    This is critical. The mainsheet and vang should be loose too, or else the sail tension will be placing tons of friction along the entire track. Your symptoms sound like these three conditions are not all in place. But if they are all in place, it should be pretty easy to identify what the problem is if you're systematic about it. You can confirm it's the masthead blocks, or at least something having to do with the halyard path, if the friction persists when you try to hoist a load up the mast that isn't the sail (like a bucket of water). In my experience the sheaves have to be extremely messed up in order for the situation to put up a fight with a winch. But in that situation it's also possible the halyard has jumped out of the sheave and is jamming between the blocks. That's a design problem that can crop up if the halyards have been downsized to take advantage of modern fibers and some slop has developed between the sheaves. I don't care for large rope-luffed sails. The ability to drop a sail with slugs and capture the slugs in the track at the bottom of the hoist is substantial.
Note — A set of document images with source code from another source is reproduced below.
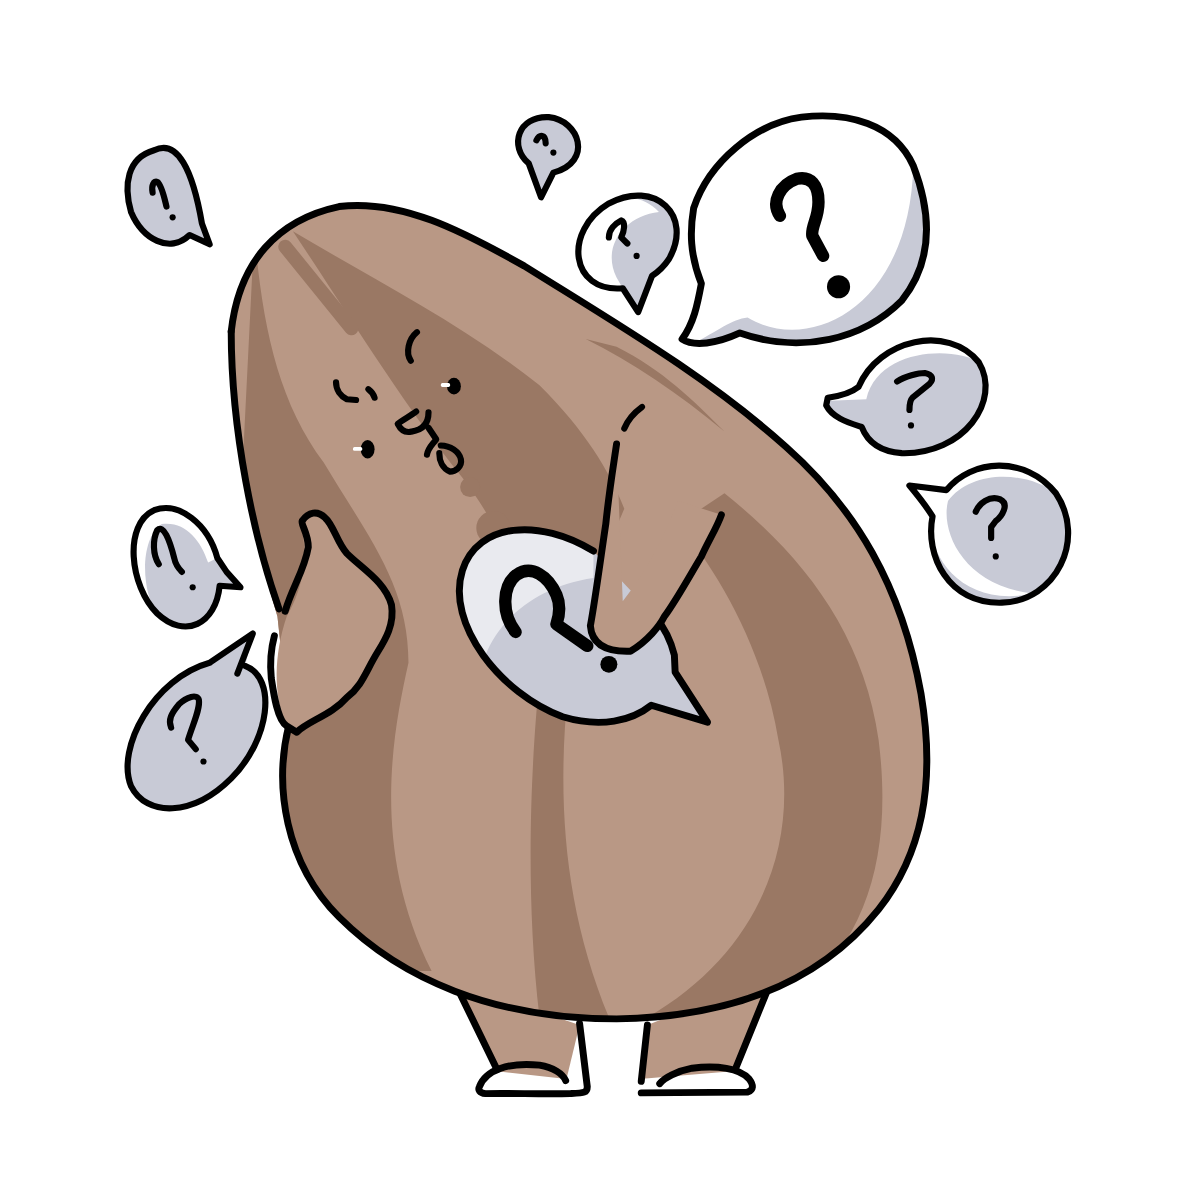
<!DOCTYPE html>
<html lang="en">
<head>
<meta charset="utf-8">
<title>Puzzled Seed</title>
<style>
  :root {
    --paper: #ffffff;
    --ink: #000000;
    --seed-light: #b99885;
    --seed-dark: #9a7864;
    --bubble-grey: #c8cad6;
    --blush: #9a7864;
  }
  html, body { margin: 0; padding: 0; overflow: hidden; background: var(--paper); }
  .stage { width: 1200px; height: 1200px; display: block; }
  .line { fill: none; stroke: var(--ink); stroke-width: 9; stroke-linecap: round; stroke-linejoin: round; }
  .thin { fill: none; stroke: var(--ink); stroke-width: 8; stroke-linecap: round; stroke-linejoin: round; }
</style>
</head>
<body>
<svg class="stage" viewBox="0 0 1557 1557" xmlns="http://www.w3.org/2000/svg" role="img" aria-label="A puzzled sunflower seed character surrounded by question bubbles">
  <defs>
    <clipPath id="seed-clip">
      <path id="seed-body-shape" d="M300 430 C310 340 360 285 440 268 C520 258 600 300 680 345 C800 420 920 490 1020 580 C1110 660 1170 760 1195 900 C1215 1020 1195 1110 1140 1180 C1060 1280 940 1320 800 1322 C640 1322 520 1270 440 1190 C370 1120 355 1020 375 940 L360 800 C330 700 300 560 300 430 Z"/>
    </clipPath>
    <g id="qmark-small">
      <path class="thin" d="M-10 -12 C-12 -24 -2 -30 4 -26 C10 -20 6 -10 2 -6 L6 0"/>
      <circle cx="4" cy="12" r="5" fill="var(--ink)"/>
    </g>
  </defs>

  <!-- legs and shoes -->
  <g class="legs">
    <path d="M590 1275 L645 1390 L735 1400 L752 1330 Z" fill="var(--seed-light)"/>
    <path d="M840 1330 L830 1400 L950 1390 L1005 1265 Z" fill="var(--seed-light)"/>
    <path class="line" d="M590 1275 L645 1388"/>
    <path class="line" d="M752 1328 L762 1410 C762 1418 758 1418 740 1419 C700 1420 660 1418 630 1419 C622 1418 620 1414 622 1410 C630 1388 660 1378 700 1382 C718 1385 730 1393 734 1402"/>
    <path class="line" d="M840 1330 L832 1403"/>
    <path class="line" d="M1005 1262 L955 1385"/>
    <path class="line" d="M832 1418 L970 1417 C978 1414 978 1408 972 1400 C960 1386 930 1382 898 1386 C878 1390 862 1398 856 1406"/>
  </g>

  <!-- seed body -->
  <g class="seed">
    <use href="#seed-body-shape" fill="var(--seed-light)"/>
    <g clip-path="url(#seed-clip)" fill="var(--seed-dark)">
      <path d="M330 300 C340 420 360 520 420 600 C480 700 530 760 530 860 C510 950 480 1100 560 1260 L420 1260 L300 900 Z"/>
      <path d="M380 300 C480 360 600 420 700 500 C760 560 790 610 810 660 L750 800 C720 980 720 1150 790 1320 L700 1320 C680 1150 690 980 700 880 C680 760 660 700 600 620 C520 520 460 420 380 300 Z"/>
      <path d="M940 640 C1040 720 1120 820 1140 960 C1160 1120 1120 1240 1000 1320 L840 1320 C980 1240 1040 1100 1010 960 C990 840 930 740 880 680 Z"/>
      <path d="M760 440 C820 470 880 510 940 560 C900 520 860 480 800 450 Z"/>
    </g>
    <path d="M370 320 L456 426" stroke="var(--seed-dark)" stroke-width="18" stroke-linecap="round"/>
    <path class="line" stroke-width="10" d="M300 430 C310 340 360 285 440 268 C520 258 600 300 680 345 C800 420 920 490 1020 580 C1110 660 1170 760 1195 900 C1215 1020 1195 1110 1140 1180 C1060 1280 940 1320 800 1322 C640 1322 520 1270 440 1190 C370 1120 355 1020 375 940"/>
    <path class="line" stroke-width="10" d="M300 430 C300 560 330 700 362 790"/>
  </g>

  <!-- face -->
  <g class="face">
    <path class="thin" d="M541 431 C530 440 526 458 533 468"/>
    <path class="thin" d="M436 496 C436 506 442 514 450 518 L462 519"/>
    <path class="thin" d="M478 505 C482 508 485 512 486 516"/>
    <ellipse cx="589" cy="501" rx="9" ry="11" fill="var(--ink)"/>
    <rect x="572" y="497" width="12" height="5" rx="2" fill="var(--paper)"/>
    <ellipse cx="477" cy="583" rx="9" ry="12" fill="var(--ink)"/>
    <rect x="458" y="580" width="12" height="5" rx="2" fill="var(--paper)"/>
    <path class="thin" d="M540 534 C532 540 520 546 516 550 C520 558 526 562 534 560 C548 558 556 550 556 535"/>
    <path class="thin" d="M556 555 L566 570 C560 578 555 582 554 590"/>
    <path class="thin" d="M572 578 C584 578 596 586 598 596 C600 606 590 612 584 612 C574 608 570 598 570 588"/>
    <circle cx="610" cy="632" r="13" fill="var(--blush)"/>
    <circle cx="640" cy="685" r="22" fill="var(--seed-dark)"/>
  </g>

  <!-- left arm -->
  <path d="M390 680 C400 664 420 664 432 685 C445 712 450 720 475 740 C500 760 512 780 512 805 C505 840 490 850 470 885 C445 920 420 928 385 950 L370 940 C355 900 355 850 372 800 C395 760 400 720 390 680 Z" fill="var(--seed-light)"/>
  <path class="line" d="M370 793 C380 760 395 740 400 710 C400 692 390 680 392 676 C400 664 412 662 422 672 C432 680 438 705 450 718 C470 738 500 755 508 785 C512 810 500 830 490 846 C475 870 470 890 450 905 C430 928 400 935 385 950 L372 942 C360 935 355 900 352 880 C350 860 352 840 356 825"/>

  <!-- held speech bubble -->
  <g class="held-bubble">
    <path d="M770 715 C700 672 620 678 600 740 C578 810 650 900 730 930 C780 945 820 935 845 915 L918 937 L876 872 L875 850 C870 830 860 812 850 800 Z" fill="var(--bubble-grey)"/>
    <path d="M770 715 C700 672 620 678 600 740 C590 780 605 820 630 850 C650 800 700 760 770 750 Z" fill="var(--paper)" opacity="0.6"/>
    <path class="line" d="M770 715 C700 672 620 678 600 740 C578 810 650 900 730 930 C780 945 820 935 845 915 L918 937 L876 872 L875 850 C870 830 860 812 850 800"/>
    <path d="M669 820 C650 796 652 760 670 746 C690 732 712 748 722 772 C728 786 726 798 722 810 L762 838" fill="none" stroke="var(--ink)" stroke-width="16" stroke-linecap="round" stroke-linejoin="round"/>
    <circle cx="790" cy="862" r="11" fill="var(--ink)"/>
  </g>

  <!-- right arm pointing -->
  <path d="M800 578 C792 640 780 720 768 810 C770 838 792 848 818 846 C840 834 862 810 882 780 C900 740 920 700 936 668 L880 650 C860 700 840 740 808 780 Z" fill="var(--seed-light)"/>
  <path class="line" d="M800 576 C795 610 790 640 786 680 C780 720 772 780 766 812 C768 838 790 846 818 845 C840 832 856 812 862 800 C878 778 892 752 910 722 C920 700 930 685 936 668"/>
  <path class="thin" d="M833 528 C822 536 814 546 810 556"/>

  <!-- floating question bubbles -->
  <g class="bubbles">
    <!-- top left tall -->
    <path d="M200 195 C230 180 250 220 262 290 L272 317 L246 305 C220 330 185 310 170 275 C160 240 165 205 200 195 Z" fill="var(--bubble-grey)"/>
    <path class="thin" d="M200 195 C230 180 250 220 262 290 L272 317 L246 305 C220 330 185 310 170 275 C160 240 165 205 200 195 Z"/>
    <path class="thin" d="M198 250 C196 240 200 234 204 236 C210 240 214 260 216 268"/>
    <circle cx="224" cy="282" r="4" fill="var(--ink)"/>

    <!-- top small -->
    <path d="M686 212 C660 190 672 150 712 152 C752 156 770 210 718 224 L702 256 Z" fill="var(--bubble-grey)"/>
    <path class="thin" d="M686 212 C660 190 672 150 712 152 C752 156 770 210 718 224 L702 256 Z"/>
    <path class="thin" d="M696 182 C700 174 708 174 708 186"/>
    <circle cx="718" cy="198" r="4" fill="var(--ink)"/>

    <!-- top middle -->
    <path d="M808 374 C740 380 730 300 790 264 C850 232 900 280 868 336 C860 348 852 354 846 358 L828 405 Z" fill="var(--bubble-grey)"/>
    <path d="M808 374 C740 380 730 300 790 264 C820 250 840 260 855 275 C810 280 780 320 800 360 Z" fill="var(--paper)"/>
    <path class="thin" d="M808 374 C740 380 730 300 790 264 C850 232 900 280 868 336 C860 348 852 354 846 358 L828 405 Z"/>
    <path class="thin" d="M790 308 C790 298 798 290 806 286 C812 288 810 300 806 308 L814 316"/>
    <circle cx="826" cy="332" r="4" fill="var(--ink)"/>

    <!-- big white -->
    <path d="M910 368 C895 330 895 300 900 270 C920 210 980 160 1040 152 C1100 145 1160 160 1185 215 C1210 280 1210 340 1170 390 C1120 440 1040 460 960 432 C930 446 900 450 885 440 C900 420 905 395 910 368 Z" fill="var(--paper)"/>
    <path d="M1185 215 C1210 280 1210 340 1170 390 C1120 440 1040 460 960 432 C940 444 920 448 900 446 C930 430 950 414 970 412 C1050 460 1180 400 1185 215 Z" fill="var(--bubble-grey)"/>
    <path class="line" d="M910 368 C895 330 895 300 900 270 C920 210 980 160 1040 152 C1100 145 1160 160 1185 215 C1210 280 1210 340 1170 390 C1120 440 1040 460 960 432 C930 446 900 450 885 440 C900 420 905 395 910 368 Z"/>
    <path d="M1012 280 C1000 262 1012 240 1034 232 C1052 228 1062 240 1062 262 C1062 284 1052 294 1054 306 L1068 332" fill="none" stroke="var(--ink)" stroke-width="16" stroke-linecap="round" stroke-linejoin="round"/>
    <circle cx="1088" cy="372" r="15" fill="var(--ink)"/>

    <!-- right upper -->
    <path d="M1114 502 C1140 440 1230 420 1270 470 C1300 520 1250 590 1170 588 C1140 586 1125 572 1118 554 C1100 548 1080 542 1072 526 L1074 516 C1090 514 1104 510 1114 502 Z" fill="var(--bubble-grey)"/>
    <path d="M1114 502 C1140 440 1230 420 1270 470 C1240 450 1140 450 1124 518 L1076 520 C1090 514 1104 510 1114 502 Z" fill="var(--paper)"/>
    <path class="thin" d="M1114 502 C1140 440 1230 420 1270 470 C1300 520 1250 590 1170 588 C1140 586 1125 572 1118 554 C1100 548 1080 542 1072 526 L1074 516 C1090 514 1104 510 1114 502 Z"/>
    <path class="thin" d="M1164 495 C1174 488 1192 484 1200 484 C1210 486 1212 492 1206 498 L1184 516 C1180 520 1180 528 1180 532"/>
    <circle cx="1182" cy="552" r="4" fill="var(--ink)"/>

    <!-- right lower -->
    <path d="M1228 636 C1260 596 1330 590 1370 640 C1410 700 1370 780 1300 782 C1230 784 1200 720 1210 670 C1200 654 1190 642 1180 630 L1228 636 Z" fill="var(--bubble-grey)"/>
    <path d="M1228 636 C1260 596 1330 590 1370 640 C1330 610 1260 610 1230 650 C1220 690 1250 760 1340 770 C1250 790 1200 720 1210 670 C1200 654 1190 642 1180 630 Z" fill="var(--paper)"/>
    <path class="thin" d="M1228 636 C1260 596 1330 590 1370 640 C1410 700 1370 780 1300 782 C1230 784 1200 720 1210 670 C1200 654 1190 642 1180 630 L1228 636 Z"/>
    <path class="thin" d="M1266 664 C1270 654 1284 642 1298 648 C1310 654 1300 670 1292 676 L1286 684 L1286 698"/>
    <circle cx="1292" cy="722" r="4" fill="var(--ink)"/>

    <!-- left middle -->
    <path d="M282 724 C270 680 232 650 200 662 C160 680 168 760 204 796 C240 830 280 810 285 760 L312 762 L294 742 Z" fill="var(--bubble-grey)"/>
    <path d="M282 724 C270 680 232 650 200 662 C160 680 168 760 204 796 C184 770 180 700 210 680 C240 676 260 700 270 730 Z" fill="var(--paper)"/>
    <path class="thin" d="M282 724 C270 680 232 650 200 662 C160 680 168 760 204 796 C240 830 280 810 285 760 L312 762 L294 742 Z"/>
    <path class="thin" d="M206 732 C198 720 198 700 204 688 C212 680 220 700 226 724 C228 734 232 738 236 742"/>
    <circle cx="250" cy="762" r="4" fill="var(--ink)"/>

    <!-- left lower -->
    <path d="M272 860 L328 822 L318 864 C360 880 350 960 300 1010 C250 1060 190 1060 170 1020 C150 970 200 880 272 860 Z" fill="var(--bubble-grey)"/>
    <path class="thin" d="M272 860 L328 822 L308 874 M318 864 C360 880 350 960 300 1010 C250 1060 190 1060 170 1020 C150 970 200 880 272 860"/>
    <path class="thin" d="M222 944 C218 934 222 926 232 914 C242 904 256 900 258 908 C260 920 250 940 244 960 L254 972"/>
    <circle cx="264" cy="988" r="4" fill="var(--ink)"/>
  </g>
</svg>
</body>
</html>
The rope luff also typically requires somebody standing at the gooseneck to feed the rope into the track as it's being hoisted. Which reminds me...are you doing that that now? If the luff rope gets pinched in the groove as it's being hoisted, it will be very difficult to winch the sail up, and well-nigh impossible to get it down.
  15. tenders

    Atomic 4 Wanted

    I worry with that paint job that your engine is going to get pregnant even before it gets into the boat, wristwister!